FlappersIn researching the next episode of our podcast, we wanted the locals to have the right flavor to their language. The roaring twenties were a period of truly colorful language, and so the people Sage and Savant mean needed to have the appropriate character to set the scene. Prohibition brought in a host of slang words into the English language as people sought ways to talk about their plans without raising interest from the local law enforcement. We pulled some of our favorites from “Flapperspeak: Dictionary of Words from the 1920’s and 1930’s.”

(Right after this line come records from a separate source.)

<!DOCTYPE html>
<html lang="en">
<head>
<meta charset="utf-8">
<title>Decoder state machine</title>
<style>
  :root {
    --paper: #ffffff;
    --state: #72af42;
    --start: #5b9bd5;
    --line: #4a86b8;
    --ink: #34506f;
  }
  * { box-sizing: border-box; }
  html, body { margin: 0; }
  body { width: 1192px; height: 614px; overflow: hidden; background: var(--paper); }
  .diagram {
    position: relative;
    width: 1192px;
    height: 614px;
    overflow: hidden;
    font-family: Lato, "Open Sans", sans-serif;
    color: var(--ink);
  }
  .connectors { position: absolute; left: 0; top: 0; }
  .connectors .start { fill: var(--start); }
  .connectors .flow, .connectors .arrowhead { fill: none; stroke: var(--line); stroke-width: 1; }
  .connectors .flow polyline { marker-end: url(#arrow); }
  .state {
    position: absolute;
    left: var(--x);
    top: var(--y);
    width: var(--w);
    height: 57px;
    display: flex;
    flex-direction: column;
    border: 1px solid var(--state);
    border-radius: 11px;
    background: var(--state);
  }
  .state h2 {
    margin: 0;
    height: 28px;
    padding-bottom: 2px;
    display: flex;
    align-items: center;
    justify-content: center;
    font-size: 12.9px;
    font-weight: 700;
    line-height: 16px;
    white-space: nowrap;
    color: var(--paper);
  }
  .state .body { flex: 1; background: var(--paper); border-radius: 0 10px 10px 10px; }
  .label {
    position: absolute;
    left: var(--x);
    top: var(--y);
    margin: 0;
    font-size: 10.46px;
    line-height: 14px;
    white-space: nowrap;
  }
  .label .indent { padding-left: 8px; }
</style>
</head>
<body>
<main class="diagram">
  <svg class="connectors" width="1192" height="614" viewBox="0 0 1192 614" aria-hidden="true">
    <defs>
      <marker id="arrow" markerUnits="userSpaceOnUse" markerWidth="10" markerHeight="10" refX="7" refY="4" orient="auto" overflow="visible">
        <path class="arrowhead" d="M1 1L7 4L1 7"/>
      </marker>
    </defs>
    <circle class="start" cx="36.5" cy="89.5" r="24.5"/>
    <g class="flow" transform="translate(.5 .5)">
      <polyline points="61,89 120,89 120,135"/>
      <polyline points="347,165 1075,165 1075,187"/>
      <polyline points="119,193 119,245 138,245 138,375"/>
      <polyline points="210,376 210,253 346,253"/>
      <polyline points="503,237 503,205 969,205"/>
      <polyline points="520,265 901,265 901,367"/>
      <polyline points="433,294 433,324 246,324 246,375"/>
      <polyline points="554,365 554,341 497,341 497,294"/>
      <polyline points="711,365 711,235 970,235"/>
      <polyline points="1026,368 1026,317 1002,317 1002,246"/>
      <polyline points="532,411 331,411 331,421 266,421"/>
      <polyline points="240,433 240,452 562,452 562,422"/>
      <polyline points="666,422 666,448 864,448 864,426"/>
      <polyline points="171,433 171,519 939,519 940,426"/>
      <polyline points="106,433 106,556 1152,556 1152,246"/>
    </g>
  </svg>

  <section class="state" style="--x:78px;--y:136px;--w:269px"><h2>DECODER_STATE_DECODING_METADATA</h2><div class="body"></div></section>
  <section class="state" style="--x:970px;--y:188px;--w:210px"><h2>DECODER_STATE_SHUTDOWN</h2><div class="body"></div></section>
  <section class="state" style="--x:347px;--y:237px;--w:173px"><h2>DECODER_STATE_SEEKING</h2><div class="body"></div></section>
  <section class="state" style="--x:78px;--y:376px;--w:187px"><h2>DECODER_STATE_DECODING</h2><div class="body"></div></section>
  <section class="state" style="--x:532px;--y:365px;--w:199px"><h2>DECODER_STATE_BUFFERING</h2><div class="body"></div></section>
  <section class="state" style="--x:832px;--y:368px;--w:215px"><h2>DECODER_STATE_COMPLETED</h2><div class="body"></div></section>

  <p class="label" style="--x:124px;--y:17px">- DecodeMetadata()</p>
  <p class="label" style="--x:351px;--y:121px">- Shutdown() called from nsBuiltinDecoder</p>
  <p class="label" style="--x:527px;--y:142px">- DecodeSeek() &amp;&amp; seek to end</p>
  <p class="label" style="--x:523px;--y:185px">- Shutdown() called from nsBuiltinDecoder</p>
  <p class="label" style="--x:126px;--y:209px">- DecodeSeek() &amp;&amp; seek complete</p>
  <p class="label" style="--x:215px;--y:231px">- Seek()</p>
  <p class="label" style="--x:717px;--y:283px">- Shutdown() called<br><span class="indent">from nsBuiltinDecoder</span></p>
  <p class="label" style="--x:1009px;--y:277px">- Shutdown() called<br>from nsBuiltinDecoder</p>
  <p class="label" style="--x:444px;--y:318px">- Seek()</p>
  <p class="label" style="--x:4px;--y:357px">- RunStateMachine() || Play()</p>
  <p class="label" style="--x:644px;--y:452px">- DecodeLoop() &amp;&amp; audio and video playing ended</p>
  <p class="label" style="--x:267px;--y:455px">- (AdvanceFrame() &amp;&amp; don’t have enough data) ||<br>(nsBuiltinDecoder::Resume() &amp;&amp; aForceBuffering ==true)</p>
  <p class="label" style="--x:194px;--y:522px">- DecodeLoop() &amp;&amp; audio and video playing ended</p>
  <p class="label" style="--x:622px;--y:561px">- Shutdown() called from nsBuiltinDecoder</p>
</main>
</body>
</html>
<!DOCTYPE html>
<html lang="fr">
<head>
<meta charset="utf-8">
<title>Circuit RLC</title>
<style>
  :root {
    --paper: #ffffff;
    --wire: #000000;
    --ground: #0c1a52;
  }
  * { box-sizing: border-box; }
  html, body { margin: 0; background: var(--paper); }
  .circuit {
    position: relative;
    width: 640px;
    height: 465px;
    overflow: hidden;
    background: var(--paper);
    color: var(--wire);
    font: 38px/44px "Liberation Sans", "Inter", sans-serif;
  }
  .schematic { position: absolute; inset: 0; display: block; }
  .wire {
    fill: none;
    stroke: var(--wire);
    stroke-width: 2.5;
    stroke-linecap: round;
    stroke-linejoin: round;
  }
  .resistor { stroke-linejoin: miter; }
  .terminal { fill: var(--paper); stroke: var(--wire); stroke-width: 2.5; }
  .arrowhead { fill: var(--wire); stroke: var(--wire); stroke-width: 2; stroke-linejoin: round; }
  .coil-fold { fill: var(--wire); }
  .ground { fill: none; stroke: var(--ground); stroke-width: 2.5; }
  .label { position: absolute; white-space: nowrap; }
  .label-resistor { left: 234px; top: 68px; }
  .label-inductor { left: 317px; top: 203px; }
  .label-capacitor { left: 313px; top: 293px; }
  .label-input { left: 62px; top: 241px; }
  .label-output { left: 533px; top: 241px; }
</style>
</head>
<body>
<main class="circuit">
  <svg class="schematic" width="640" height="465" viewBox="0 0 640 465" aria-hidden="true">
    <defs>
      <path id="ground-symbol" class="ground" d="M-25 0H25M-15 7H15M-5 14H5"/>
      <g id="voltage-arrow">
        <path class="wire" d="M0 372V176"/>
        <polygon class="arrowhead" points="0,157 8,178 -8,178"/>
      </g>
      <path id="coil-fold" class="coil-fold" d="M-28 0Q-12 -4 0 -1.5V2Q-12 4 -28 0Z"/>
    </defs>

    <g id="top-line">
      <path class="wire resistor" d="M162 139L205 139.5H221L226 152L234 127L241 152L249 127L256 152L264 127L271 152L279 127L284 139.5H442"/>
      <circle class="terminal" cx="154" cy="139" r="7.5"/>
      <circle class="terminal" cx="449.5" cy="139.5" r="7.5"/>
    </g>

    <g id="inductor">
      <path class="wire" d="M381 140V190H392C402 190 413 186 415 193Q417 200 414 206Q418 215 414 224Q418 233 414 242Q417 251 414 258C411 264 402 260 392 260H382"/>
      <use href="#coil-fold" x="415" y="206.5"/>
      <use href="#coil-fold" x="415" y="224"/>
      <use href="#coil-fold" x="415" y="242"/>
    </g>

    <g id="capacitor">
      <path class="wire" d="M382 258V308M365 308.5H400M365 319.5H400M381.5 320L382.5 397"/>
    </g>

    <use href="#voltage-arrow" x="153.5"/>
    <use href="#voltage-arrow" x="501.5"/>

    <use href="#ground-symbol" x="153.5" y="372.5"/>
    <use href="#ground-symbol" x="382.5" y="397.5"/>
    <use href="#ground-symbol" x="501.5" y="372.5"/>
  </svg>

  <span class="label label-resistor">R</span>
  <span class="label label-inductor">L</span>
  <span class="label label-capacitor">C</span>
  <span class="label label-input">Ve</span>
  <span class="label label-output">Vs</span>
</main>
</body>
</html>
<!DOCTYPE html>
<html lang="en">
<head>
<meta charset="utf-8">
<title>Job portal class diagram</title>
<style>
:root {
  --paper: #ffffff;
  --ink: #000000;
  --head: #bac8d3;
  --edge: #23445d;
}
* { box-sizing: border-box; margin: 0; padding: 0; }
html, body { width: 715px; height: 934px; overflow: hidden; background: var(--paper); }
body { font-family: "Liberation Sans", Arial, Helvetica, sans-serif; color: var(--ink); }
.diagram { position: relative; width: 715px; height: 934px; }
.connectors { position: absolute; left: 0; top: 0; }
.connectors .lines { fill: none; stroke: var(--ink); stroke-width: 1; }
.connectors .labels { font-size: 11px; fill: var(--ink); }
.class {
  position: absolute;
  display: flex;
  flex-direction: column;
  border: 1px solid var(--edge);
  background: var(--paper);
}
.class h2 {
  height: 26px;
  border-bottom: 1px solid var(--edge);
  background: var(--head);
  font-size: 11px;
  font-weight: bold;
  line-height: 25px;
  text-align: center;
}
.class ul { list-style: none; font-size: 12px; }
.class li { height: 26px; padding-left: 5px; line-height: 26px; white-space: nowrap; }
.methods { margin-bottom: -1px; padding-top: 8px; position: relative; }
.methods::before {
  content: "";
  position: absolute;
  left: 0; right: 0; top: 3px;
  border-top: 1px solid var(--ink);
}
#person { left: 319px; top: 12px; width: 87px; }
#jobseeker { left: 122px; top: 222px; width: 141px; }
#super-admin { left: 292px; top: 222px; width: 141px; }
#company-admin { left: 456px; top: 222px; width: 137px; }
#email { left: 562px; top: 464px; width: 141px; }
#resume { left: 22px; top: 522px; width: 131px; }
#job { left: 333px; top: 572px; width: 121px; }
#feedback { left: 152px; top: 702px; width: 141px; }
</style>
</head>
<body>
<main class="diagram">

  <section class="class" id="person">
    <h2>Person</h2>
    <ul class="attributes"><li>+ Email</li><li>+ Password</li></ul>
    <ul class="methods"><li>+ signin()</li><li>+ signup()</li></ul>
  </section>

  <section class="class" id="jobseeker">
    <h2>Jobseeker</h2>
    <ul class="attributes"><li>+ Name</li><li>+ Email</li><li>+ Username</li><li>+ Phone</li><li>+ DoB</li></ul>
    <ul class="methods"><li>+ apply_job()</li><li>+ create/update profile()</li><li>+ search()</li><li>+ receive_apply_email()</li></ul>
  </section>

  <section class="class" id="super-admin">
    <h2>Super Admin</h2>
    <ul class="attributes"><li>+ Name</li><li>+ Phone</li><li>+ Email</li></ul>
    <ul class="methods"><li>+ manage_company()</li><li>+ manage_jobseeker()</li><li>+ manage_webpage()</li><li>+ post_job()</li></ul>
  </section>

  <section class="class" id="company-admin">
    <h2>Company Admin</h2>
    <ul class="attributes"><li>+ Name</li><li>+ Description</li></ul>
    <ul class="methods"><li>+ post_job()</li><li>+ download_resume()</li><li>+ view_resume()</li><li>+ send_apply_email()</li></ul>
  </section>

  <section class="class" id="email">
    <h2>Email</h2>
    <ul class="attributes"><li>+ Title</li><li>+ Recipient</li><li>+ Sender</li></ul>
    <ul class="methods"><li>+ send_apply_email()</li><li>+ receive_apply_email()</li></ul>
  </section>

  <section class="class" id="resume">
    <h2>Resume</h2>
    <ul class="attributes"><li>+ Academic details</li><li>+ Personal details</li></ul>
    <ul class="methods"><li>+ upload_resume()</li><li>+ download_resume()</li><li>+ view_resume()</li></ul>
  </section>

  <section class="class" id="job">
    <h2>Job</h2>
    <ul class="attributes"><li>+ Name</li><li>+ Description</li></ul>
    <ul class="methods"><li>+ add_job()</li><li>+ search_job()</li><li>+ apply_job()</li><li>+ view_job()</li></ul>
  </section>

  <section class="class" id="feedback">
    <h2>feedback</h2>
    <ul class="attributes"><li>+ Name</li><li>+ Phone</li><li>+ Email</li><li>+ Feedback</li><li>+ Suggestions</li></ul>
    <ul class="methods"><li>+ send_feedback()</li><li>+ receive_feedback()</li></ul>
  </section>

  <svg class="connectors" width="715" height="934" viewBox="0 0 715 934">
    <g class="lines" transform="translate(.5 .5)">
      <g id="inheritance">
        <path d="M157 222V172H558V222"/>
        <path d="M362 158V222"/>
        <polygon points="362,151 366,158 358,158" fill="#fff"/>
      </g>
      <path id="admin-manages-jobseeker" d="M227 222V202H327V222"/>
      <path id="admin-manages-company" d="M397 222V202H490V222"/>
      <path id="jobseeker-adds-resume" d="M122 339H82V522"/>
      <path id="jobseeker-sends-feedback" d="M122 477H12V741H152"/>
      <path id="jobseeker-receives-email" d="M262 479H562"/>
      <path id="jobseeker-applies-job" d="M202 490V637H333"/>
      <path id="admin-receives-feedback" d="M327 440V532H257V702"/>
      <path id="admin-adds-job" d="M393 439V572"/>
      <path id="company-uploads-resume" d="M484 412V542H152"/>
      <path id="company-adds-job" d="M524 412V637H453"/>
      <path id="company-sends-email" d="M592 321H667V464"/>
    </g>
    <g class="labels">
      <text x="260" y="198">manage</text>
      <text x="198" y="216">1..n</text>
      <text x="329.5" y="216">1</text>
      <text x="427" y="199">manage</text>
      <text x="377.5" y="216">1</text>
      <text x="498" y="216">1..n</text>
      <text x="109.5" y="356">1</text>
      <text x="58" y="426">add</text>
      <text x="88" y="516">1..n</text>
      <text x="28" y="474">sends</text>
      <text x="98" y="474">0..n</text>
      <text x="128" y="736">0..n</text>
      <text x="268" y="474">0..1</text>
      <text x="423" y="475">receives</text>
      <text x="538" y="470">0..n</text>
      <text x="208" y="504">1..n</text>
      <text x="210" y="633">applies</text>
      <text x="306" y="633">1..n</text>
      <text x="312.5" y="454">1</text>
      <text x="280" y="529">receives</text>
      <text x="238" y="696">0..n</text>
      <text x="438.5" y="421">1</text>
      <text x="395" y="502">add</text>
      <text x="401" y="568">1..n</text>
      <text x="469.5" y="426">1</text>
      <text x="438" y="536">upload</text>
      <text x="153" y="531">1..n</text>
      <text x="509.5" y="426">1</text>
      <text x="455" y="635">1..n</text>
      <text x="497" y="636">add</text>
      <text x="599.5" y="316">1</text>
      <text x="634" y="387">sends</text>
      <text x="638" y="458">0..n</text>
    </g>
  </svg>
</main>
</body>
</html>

Baby – sweetheart
Bank’s Closed – no kissing
Bearcat – a hot-blooded girl
Cake-eater – a ladies’ man
Cash – a kiss (which explains why kissing is not an option when the Bank’s Closed)
Cast a kitten – have a fit
Darb – an excellent person or thing
Ethel – an effeminate man
Flapper – a free-spirited young woman
Giggle water – an intoxicating beverage
Hooey – nonsense
Jack – money
Juice Joint – a speakeasy
Lay off – stop it (knock it off)
Neck – kissing with passion
Ossified – a drunk person
Pet – a step up from neck
Piker – a cheapskate or coward
Quiff – cheap prostitute
Sheba – a woman with sex appeal
Shiv – a knife
Stuck on – in love with, infatuated
Tomato – a female
Wet – stupid or unsophisticated